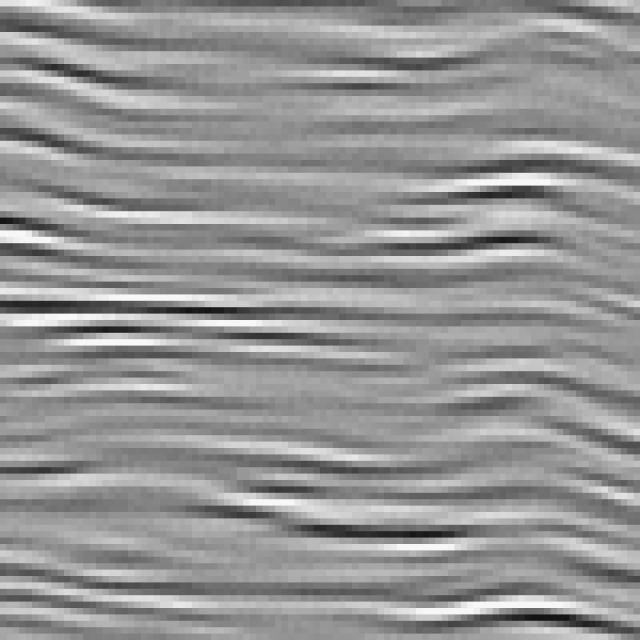
A WebGL 1 fragment shader for this texture:

```glsl
precision highp float;
// Draws a coarse grey mosaic of thin, gently folded horizontal strata.

uniform vec2 u_resolution;

const float CELLS = 100.0;                     // mosaic cells per canvas height
const float MEAN_GREY = 0.585;
const float CONTRAST = 0.31;
const float GRAIN = 0.025;                     // tone jitter of single cells
const float DIP = 0.045;                       // overall fall to the right
const float FOLD_HEIGHT = 1.9;                 // undulation, in cells
const vec2 FOLD_SIZE = vec2(21.0, 38.0);
const vec2 LONG_LAYER = vec2(38.0, 1.95);      // length and thickness, in cells
const vec2 SHORT_LAYER = vec2(13.0, 1.8);
const float LONG_WEIGHT = 0.78;
const float SHORT_WEIGHT = 0.62;
const vec2 STRENGTH_SIZE = vec2(20.0, 7.0);    // patches of strong and faint layers
const vec2 STRENGTH_RANGE = vec2(0.4, 1.55);

float hash(vec2 p) {
  return fract(sin(dot(p, vec2(127.1, 311.7))) * 43758.5453);
}

float valueNoise(vec2 p) {
  vec2 i = floor(p);
  vec2 s = smoothstep(0.0, 1.0, p - i);
  float low = mix(hash(i), hash(i + vec2(1.0, 0.0)), s.x);
  float high = mix(hash(i + vec2(0.0, 1.0)), hash(i + vec2(1.0, 1.0)), s.x);
  return mix(low, high, s.y);
}

// Signed noise along one layer; each layer has its own phase.
float layerTone(float x, float row) {
  x += 17.0 * hash(vec2(row, 5.3));
  float i = floor(x);
  float s = smoothstep(0.0, 1.0, x - i);
  return 2.0 * mix(hash(vec2(i, row)), hash(vec2(i + 1.0, row)), s) - 1.0;
}

// Layers sharpened against their neighbours, so light and dark alternate.
float strata(vec2 p) {
  float row = floor(p.y);
  float s = smoothstep(0.0, 1.0, p.y - row);
  float below = layerTone(p.x, row - 1.0);
  float lower = layerTone(p.x, row);
  float upper = layerTone(p.x, row + 1.0);
  float above = layerTone(p.x, row + 2.0);
  return mix(lower - 0.5 * (below + upper), upper - 0.5 * (lower + above), s);
}

// Grey of the cell centred at c.
float cellGrey(vec2 c) {
  float fold = 2.0 * valueNoise(c / FOLD_SIZE + 31.0) - 1.0;
  vec2 bed = vec2(c.x, c.y + DIP * c.x + FOLD_HEIGHT * fold);
  float signal = LONG_WEIGHT * strata(bed / LONG_LAYER + 3.0)
               + SHORT_WEIGHT * strata(bed / SHORT_LAYER + 211.0);
  float strength = mix(STRENGTH_RANGE.x, STRENGTH_RANGE.y,
                       valueNoise(bed / STRENGTH_SIZE + 73.0));
  float grain = GRAIN * (2.0 * hash(c + 401.0) - 1.0);
  return clamp(MEAN_GREY + CONTRAST * strength * signal + grain, 0.08, 0.97);
}

void main() {
  vec2 grid = gl_FragCoord.xy / u_resolution.y * CELLS - 0.5;
  vec2 c = floor(grid) + 0.5;

  // Blend neighbouring cells across one pixel at their shared edge.
  float pixel = CELLS / u_resolution.y;
  vec2 t = clamp((fract(grid) - 0.5) / pixel + 0.5, 0.0, 1.0);
  float low = mix(cellGrey(c), cellGrey(c + vec2(1.0, 0.0)), t.x);
  float high = mix(cellGrey(c + vec2(0.0, 1.0)), cellGrey(c + vec2(1.0, 1.0)), t.x);
  gl_FragColor = vec4(vec3(mix(low, high, t.y)), 1.0);
}
```
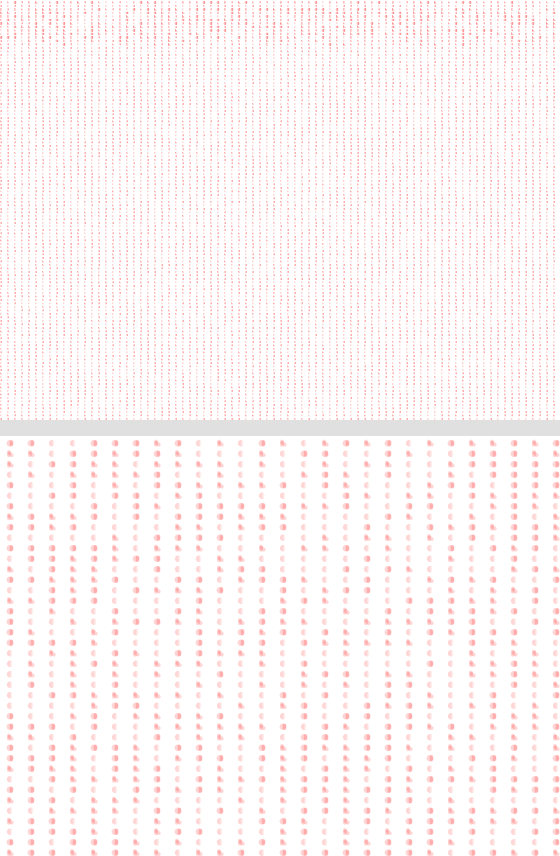
Top, the full canvas; bottom, a detail of the centre.
This pattern is drawn by a WebGL 2 fragment shader. Its source:

```glsl
#version 300 es
precision highp float;
// Fine columns of tiny soft pink marks on white, with a ragged band of larger marks at the top.

uniform vec2 u_resolution;
out vec4 outColor;

const float ROWS = 120.0;              // rows down the canvas
const float CELL_WIDTH = 2.0;          // column pitch in row heights: 80 across at 4:3
const vec2 MARK_OFFSET = vec2(0.70, 0.19);
const float STROKE = 0.045;            // half width of a stroke
const float SOFTNESS = 0.36;           // width of the blurred edge, in row heights
const float MAX_COVERAGE = 0.65;
const float BAND_ROWS = 13.0;
const float BIG_SCALE = 1.6;
const vec3 PAPER = vec3(1.0);
const vec3 INK = vec3(1.0, 0.36, 0.36);

float hash(vec2 p) {
    vec3 q = fract(vec3(p.xyx) * 0.1031);
    q += dot(q, q.yzx + 33.33);
    return fract((q.x + q.y) * q.z);
}

// Box-filtered coverage of a stroke whose centre line is at distance d
float strokeCoverage(float d, float halfWidth, float soft) {
    float h = 0.5 * soft;
    return (clamp(d + halfWidth, -h, h) - clamp(d - halfWidth, -h, h)) / soft;
}

float segmentDistance(vec2 p, vec2 a, vec2 b) {
    vec2 ab = b - a;
    return length(p - a - ab * clamp(dot(p - a, ab) / dot(ab, ab), 0.0, 1.0));
}

float line(vec2 p, vec2 a, vec2 b, float soft) {
    return strokeCoverage(segmentDistance(p, a, b), STROKE, soft);
}

float ring(vec2 p, float radius, float soft) {
    return strokeCoverage(abs(length(p) - radius), STROKE, soft);
}

// Ring with a stem, stem with a leg, or open arc
float mark(vec2 p, float kind, float soft) {
    if (kind < 0.32) {
        return ring(p + vec2(0.03, 0.0), 0.13, soft)
             + line(p, vec2(0.13, -0.12), vec2(0.13, 0.12), soft);
    }
    if (kind < 0.64) {
        return line(p, vec2(-0.12, -0.14), vec2(-0.12, 0.16), soft)
             + line(p, vec2(-0.06, 0.04), vec2(0.15, -0.13), soft);
    }
    float opening = 1.0 - smoothstep(-0.5, 0.5, (p.x - 0.10) / soft);
    return ring(p, 0.13, soft) * opening;
}

// 1 where a cell of the top band holds a large mark
float isLarge(vec2 cell, float rowFromTop) {
    float runLength = BAND_ROWS - floor(3.5 * hash(vec2(cell.x, 311.0)));
    float density = mix(0.35, 0.9, hash(vec2(cell.x, 547.0)));
    float inRun = step(rowFromTop, runLength - 0.5);
    float notGap = step(0.5, abs(rowFromTop - 1.0));
    return inRun * notGap * step(hash(cell + 71.0), density);
}

void main() {
    // Coordinates in row heights, shifted so each mark is centred in its cell
    vec2 p = gl_FragCoord.xy / u_resolution.y * ROWS + MARK_OFFSET;
    float soft = max(SOFTNESS, ROWS / u_resolution.y);
    vec2 pitch = vec2(CELL_WIDTH, 1.0);
    vec2 cell = floor(p / pitch);
    vec2 local = p - (cell + 0.5) * pitch;

    // Mark size and shape
    float rowFromTop = ROWS - 1.0 - cell.y;
    float scale = mix(1.0, BIG_SCALE, isLarge(cell, rowFromTop));
    float coverage = mark(local / scale, hash(cell + 17.0), soft / scale);

    outColor = vec4(mix(PAPER, INK, min(coverage, MAX_COVERAGE)), 1.0);
}
```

********

_Brief_
Copy out all the records exactly as they read, and omit the pictures.

_Response to the task_
A WebGL 1 fragment shader for this texture:

```glsl
precision highp float;
// Draws a coarse grey mosaic of thin, gently folded horizontal strata.

uniform vec2 u_resolution;

const float CELLS = 100.0;                     // mosaic cells per canvas height
const float MEAN_GREY = 0.585;
const float CONTRAST = 0.31;
const float GRAIN = 0.025;                     // tone jitter of single cells
const float DIP = 0.045;                       // overall fall to the right
const float FOLD_HEIGHT = 1.9;                 // undulation, in cells
const vec2 FOLD_SIZE = vec2(21.0, 38.0);
const vec2 LONG_LAYER = vec2(38.0, 1.95);      // length and thickness, in cells
const vec2 SHORT_LAYER = vec2(13.0, 1.8);
const float LONG_WEIGHT = 0.78;
const float SHORT_WEIGHT = 0.62;
const vec2 STRENGTH_SIZE = vec2(20.0, 7.0);    // patches of strong and faint layers
const vec2 STRENGTH_RANGE = vec2(0.4, 1.55);

float hash(vec2 p) {
  return fract(sin(dot(p, vec2(127.1, 311.7))) * 43758.5453);
}

float valueNoise(vec2 p) {
  vec2 i = floor(p);
  vec2 s = smoothstep(0.0, 1.0, p - i);
  float low = mix(hash(i), hash(i + vec2(1.0, 0.0)), s.x);
  float high = mix(hash(i + vec2(0.0, 1.0)), hash(i + vec2(1.0, 1.0)), s.x);
  return mix(low, high, s.y);
}

// Signed noise along one layer; each layer has its own phase.
float layerTone(float x, float row) {
  x += 17.0 * hash(vec2(row, 5.3));
  float i = floor(x);
  float s = smoothstep(0.0, 1.0, x - i);
  return 2.0 * mix(hash(vec2(i, row)), hash(vec2(i + 1.0, row)), s) - 1.0;
}

// Layers sharpened against their neighbours, so light and dark alternate.
float strata(vec2 p) {
  float row = floor(p.y);
  float s = smoothstep(0.0, 1.0, p.y - row);
  float below = layerTone(p.x, row - 1.0);
  float lower = layerTone(p.x, row);
  float upper = layerTone(p.x, row + 1.0);
  float above = layerTone(p.x, row + 2.0);
  return mix(lower - 0.5 * (below + upper), upper - 0.5 * (lower + above), s);
}

// Grey of the cell centred at c.
float cellGrey(vec2 c) {
  float fold = 2.0 * valueNoise(c / FOLD_SIZE + 31.0) - 1.0;
  vec2 bed = vec2(c.x, c.y + DIP * c.x + FOLD_HEIGHT * fold);
  float signal = LONG_WEIGHT * strata(bed / LONG_LAYER + 3.0)
               + SHORT_WEIGHT * strata(bed / SHORT_LAYER + 211.0);
  float strength = mix(STRENGTH_RANGE.x, STRENGTH_RANGE.y,
                       valueNoise(bed / STRENGTH_SIZE + 73.0));
  float grain = GRAIN * (2.0 * hash(c + 401.0) - 1.0);
  return clamp(MEAN_GREY + CONTRAST * strength * signal + grain, 0.08, 0.97);
}

void main() {
  vec2 grid = gl_FragCoord.xy / u_resolution.y * CELLS - 0.5;
  vec2 c = floor(grid) + 0.5;

  // Blend neighbouring cells across one pixel at their shared edge.
  float pixel = CELLS / u_resolution.y;
  vec2 t = clamp((fract(grid) - 0.5) / pixel + 0.5, 0.0, 1.0);
  float low = mix(cellGrey(c), cellGrey(c + vec2(1.0, 0.0)), t.x);
  float high = mix(cellGrey(c + vec2(0.0, 1.0)), cellGrey(c + vec2(1.0, 1.0)), t.x);
  gl_FragColor = vec4(vec3(mix(low, high, t.y)), 1.0);
}
```
Top, the full canvas; bottom, a detail of the centre.
This pattern is drawn by a WebGL 2 fragment shader. Its source:

```glsl
#version 300 es
precision highp float;
// Fine columns of tiny soft pink marks on white, with a ragged band of larger marks at the top.

uniform vec2 u_resolution;
out vec4 outColor;

const float ROWS = 120.0;              // rows down the canvas
const float CELL_WIDTH = 2.0;          // column pitch in row heights: 80 across at 4:3
const vec2 MARK_OFFSET = vec2(0.70, 0.19);
const float STROKE = 0.045;            // half width of a stroke
const float SOFTNESS = 0.36;           // width of the blurred edge, in row heights
const float MAX_COVERAGE = 0.65;
const float BAND_ROWS = 13.0;
const float BIG_SCALE = 1.6;
const vec3 PAPER = vec3(1.0);
const vec3 INK = vec3(1.0, 0.36, 0.36);

float hash(vec2 p) {
    vec3 q = fract(vec3(p.xyx) * 0.1031);
    q += dot(q, q.yzx + 33.33);
    return fract((q.x + q.y) * q.z);
}

// Box-filtered coverage of a stroke whose centre line is at distance d
float strokeCoverage(float d, float halfWidth, float soft) {
    float h = 0.5 * soft;
    return (clamp(d + halfWidth, -h, h) - clamp(d - halfWidth, -h, h)) / soft;
}

float segmentDistance(vec2 p, vec2 a, vec2 b) {
    vec2 ab = b - a;
    return length(p - a - ab * clamp(dot(p - a, ab) / dot(ab, ab), 0.0, 1.0));
}

float line(vec2 p, vec2 a, vec2 b, float soft) {
    return strokeCoverage(segmentDistance(p, a, b), STROKE, soft);
}

float ring(vec2 p, float radius, float soft) {
    return strokeCoverage(abs(length(p) - radius), STROKE, soft);
}

// Ring with a stem, stem with a leg, or open arc
float mark(vec2 p, float kind, float soft) {
    if (kind < 0.32) {
        return ring(p + vec2(0.03, 0.0), 0.13, soft)
             + line(p, vec2(0.13, -0.12), vec2(0.13, 0.12), soft);
    }
    if (kind < 0.64) {
        return line(p, vec2(-0.12, -0.14), vec2(-0.12, 0.16), soft)
             + line(p, vec2(-0.06, 0.04), vec2(0.15, -0.13), soft);
    }
    float opening = 1.0 - smoothstep(-0.5, 0.5, (p.x - 0.10) / soft);
    return ring(p, 0.13, soft) * opening;
}

// 1 where a cell of the top band holds a large mark
float isLarge(vec2 cell, float rowFromTop) {
    float runLength = BAND_ROWS - floor(3.5 * hash(vec2(cell.x, 311.0)));
    float density = mix(0.35, 0.9, hash(vec2(cell.x, 547.0)));
    float inRun = step(rowFromTop, runLength - 0.5);
    float notGap = step(0.5, abs(rowFromTop - 1.0));
    return inRun * notGap * step(hash(cell + 71.0), density);
}

void main() {
    // Coordinates in row heights, shifted so each mark is centred in its cell
    vec2 p = gl_FragCoord.xy / u_resolution.y * ROWS + MARK_OFFSET;
    float soft = max(SOFTNESS, ROWS / u_resolution.y);
    vec2 pitch = vec2(CELL_WIDTH, 1.0);
    vec2 cell = floor(p / pitch);
    vec2 local = p - (cell + 0.5) * pitch;

    // Mark size and shape
    float rowFromTop = ROWS - 1.0 - cell.y;
    float scale = mix(1.0, BIG_SCALE, isLarge(cell, rowFromTop));
    float coverage = mark(local / scale, hash(cell + 17.0), soft / scale);

    outColor = vec4(mix(PAPER, INK, min(coverage, MAX_COVERAGE)), 1.0);
}
```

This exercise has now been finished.